Which may be little different than “peed on.” AT&T said it will buy T-Mobile from Deutsche Telekom. The $39 billion cash-and-stock deal would make T the largest cellphone company in the U.S.
I don’t much care. I went back to the dark side last month.
In the interest of full disclosure, I do hold AT&T and Verizon Wireless stock, some of which I inherited and some I bought myself.
Despite that, I was a semi-loyal T-Mobiley customer ever since the lovely Layla sold me a RAZR with a promise of a $50 rebate at a home show a couple-three years ago. See, AT&T had no presence in Vermont (or many, many, many other places) and I had had bad experiences with Verizon.
Of course, I’ve had bad experiences with T-Mobiley, too, starting with the fact that they charged me twice for the RAZR and ending with them trying to charge me twice for my last month of service.
That hasn’t been the only issue.
Both AT&T and T-Mobile use “GSM” to broadcast your conversation. That’s good for the merger. So does Canada’s Rogers Wireless. That’s not. In fact, the Global System for Mobile Communications is the world’s most popular standard for mobile telephone systems with about 80% of the global market. Subscribers on GSM-based networks can use their phones pretty much anywhere in the world, including Canada. For a slight additional roaming fee.

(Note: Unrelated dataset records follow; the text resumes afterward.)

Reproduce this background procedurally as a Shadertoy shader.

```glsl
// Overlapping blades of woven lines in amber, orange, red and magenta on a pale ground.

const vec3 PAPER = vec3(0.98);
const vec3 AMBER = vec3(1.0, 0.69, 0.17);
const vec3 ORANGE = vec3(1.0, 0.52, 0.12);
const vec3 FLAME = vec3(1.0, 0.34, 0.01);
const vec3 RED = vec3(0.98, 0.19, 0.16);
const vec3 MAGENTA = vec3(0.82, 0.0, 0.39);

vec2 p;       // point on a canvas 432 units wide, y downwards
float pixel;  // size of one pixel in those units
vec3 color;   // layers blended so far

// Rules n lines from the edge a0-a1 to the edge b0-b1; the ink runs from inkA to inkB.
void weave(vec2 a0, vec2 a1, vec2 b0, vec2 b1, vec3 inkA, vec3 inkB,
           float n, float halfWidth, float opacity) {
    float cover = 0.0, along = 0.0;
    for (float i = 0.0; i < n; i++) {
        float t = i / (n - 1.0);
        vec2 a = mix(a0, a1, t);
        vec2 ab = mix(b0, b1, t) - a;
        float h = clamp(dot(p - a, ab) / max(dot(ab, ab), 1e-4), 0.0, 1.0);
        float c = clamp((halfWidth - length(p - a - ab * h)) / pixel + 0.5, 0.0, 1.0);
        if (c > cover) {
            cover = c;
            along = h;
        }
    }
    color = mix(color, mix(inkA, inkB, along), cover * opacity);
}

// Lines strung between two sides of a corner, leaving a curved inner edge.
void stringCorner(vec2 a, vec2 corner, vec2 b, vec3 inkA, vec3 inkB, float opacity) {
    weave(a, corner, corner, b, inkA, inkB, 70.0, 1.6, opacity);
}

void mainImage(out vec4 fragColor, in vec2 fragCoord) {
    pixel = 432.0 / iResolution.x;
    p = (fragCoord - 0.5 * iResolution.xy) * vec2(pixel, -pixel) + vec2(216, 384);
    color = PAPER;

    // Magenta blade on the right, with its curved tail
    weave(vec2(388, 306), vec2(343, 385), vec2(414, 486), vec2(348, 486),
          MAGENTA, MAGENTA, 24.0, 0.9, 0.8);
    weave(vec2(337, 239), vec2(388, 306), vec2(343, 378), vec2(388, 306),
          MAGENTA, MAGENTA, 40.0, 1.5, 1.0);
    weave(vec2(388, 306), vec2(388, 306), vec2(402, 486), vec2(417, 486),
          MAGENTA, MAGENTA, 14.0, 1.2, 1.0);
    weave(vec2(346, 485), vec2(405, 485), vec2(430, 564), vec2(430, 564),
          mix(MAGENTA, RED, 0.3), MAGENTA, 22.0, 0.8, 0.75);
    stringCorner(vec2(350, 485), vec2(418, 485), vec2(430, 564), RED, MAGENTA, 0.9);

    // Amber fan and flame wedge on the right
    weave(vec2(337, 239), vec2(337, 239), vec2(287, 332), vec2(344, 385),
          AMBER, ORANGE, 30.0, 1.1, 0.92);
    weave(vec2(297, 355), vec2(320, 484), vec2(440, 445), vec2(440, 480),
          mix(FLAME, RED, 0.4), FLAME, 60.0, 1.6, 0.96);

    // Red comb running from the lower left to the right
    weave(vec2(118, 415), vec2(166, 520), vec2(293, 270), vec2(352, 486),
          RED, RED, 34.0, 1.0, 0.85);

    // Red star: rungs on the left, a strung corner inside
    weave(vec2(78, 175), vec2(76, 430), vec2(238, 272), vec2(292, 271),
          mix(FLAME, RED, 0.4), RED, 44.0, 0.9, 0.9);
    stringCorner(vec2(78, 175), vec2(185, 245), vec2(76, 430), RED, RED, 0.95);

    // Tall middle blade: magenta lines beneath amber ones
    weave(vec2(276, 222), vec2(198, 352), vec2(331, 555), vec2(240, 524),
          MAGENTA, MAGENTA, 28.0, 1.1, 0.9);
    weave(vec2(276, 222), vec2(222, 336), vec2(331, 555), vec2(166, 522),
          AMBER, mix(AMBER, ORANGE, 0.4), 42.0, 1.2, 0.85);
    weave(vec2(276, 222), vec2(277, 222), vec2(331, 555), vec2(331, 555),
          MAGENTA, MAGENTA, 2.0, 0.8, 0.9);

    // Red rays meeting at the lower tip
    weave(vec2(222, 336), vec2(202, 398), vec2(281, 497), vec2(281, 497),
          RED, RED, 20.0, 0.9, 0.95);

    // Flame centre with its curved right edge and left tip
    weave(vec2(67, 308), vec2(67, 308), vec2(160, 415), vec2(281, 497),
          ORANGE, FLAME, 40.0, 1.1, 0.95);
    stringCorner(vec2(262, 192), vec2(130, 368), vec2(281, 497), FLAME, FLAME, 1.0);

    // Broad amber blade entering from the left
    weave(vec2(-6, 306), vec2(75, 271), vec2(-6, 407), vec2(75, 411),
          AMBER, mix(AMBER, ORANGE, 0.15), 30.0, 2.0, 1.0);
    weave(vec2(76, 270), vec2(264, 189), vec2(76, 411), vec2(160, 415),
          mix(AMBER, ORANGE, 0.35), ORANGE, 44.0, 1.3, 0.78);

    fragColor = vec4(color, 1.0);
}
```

Up here next to the longest unprotected border in the world, T-Mobiley and AT&T users routinely find themselves roaming onto Rogers. That Canadian service often overruns the weaker T-Mobile or Cell-One signal in North Puffin. I often did the cellphone dance in the driveway here because one can’t make cell calls on that service from inside the house. And the dance was sometimes with an alien.
The first time that happened, T-Mobile charged me International fees. I protested. They showed me how to set the phone to select only the specific local carrier and gave me a refund.
The second time it happened, T-Mobile charged me International fees. I protested. I told them I had already set the phone to select only the specific local carrier. They shrugged.
The third time it happened, I knew not to make a call. I still dope-slapped them. I told them I had already set the phone to select only the specific local carrier. They shrugged.
After that, I stopped trying to make calls from my driveway.
T-Mobile recently started getting smart when it detected my RAZR was saying “eh?” to the Canadian towers. They sent me text messages (on the International roaming rates) to tell me I might incur extra charges.
Uh huh. Verizon uses CDMA, a different standard for mobile telephone systems. I haven’t seen the Rogers towers on my cell display since I switched. And I can make calls from inside the house now.
“AT&T is already a giant in the wireless marketplace, where customers routinely complain about hidden charges and other anticonsumer practices,” Parul P. Desai, policy counsel for Consumers Union, told the NY Times. “From a consumer’s perspective, it’s difficult to come up with any justification or benefits from letting AT&T swallow up one of its few major competitors.”
For the record, T-Mobile and AT&T aren’t the only ones with what we’ll call “billing issues.” Regular readers may recall that I needed a phone timer to record my Verizon landline calls because their local usage bills never once came within 10% of the total shown in the log. Not once. My previous experience with Verizon Wireless was exactly the same.
From this consumer’s perspective, I don’t expect to see much change. Prices will go up. Customer service will go down. But hey! You T-Mobiley folks will get the iPhone!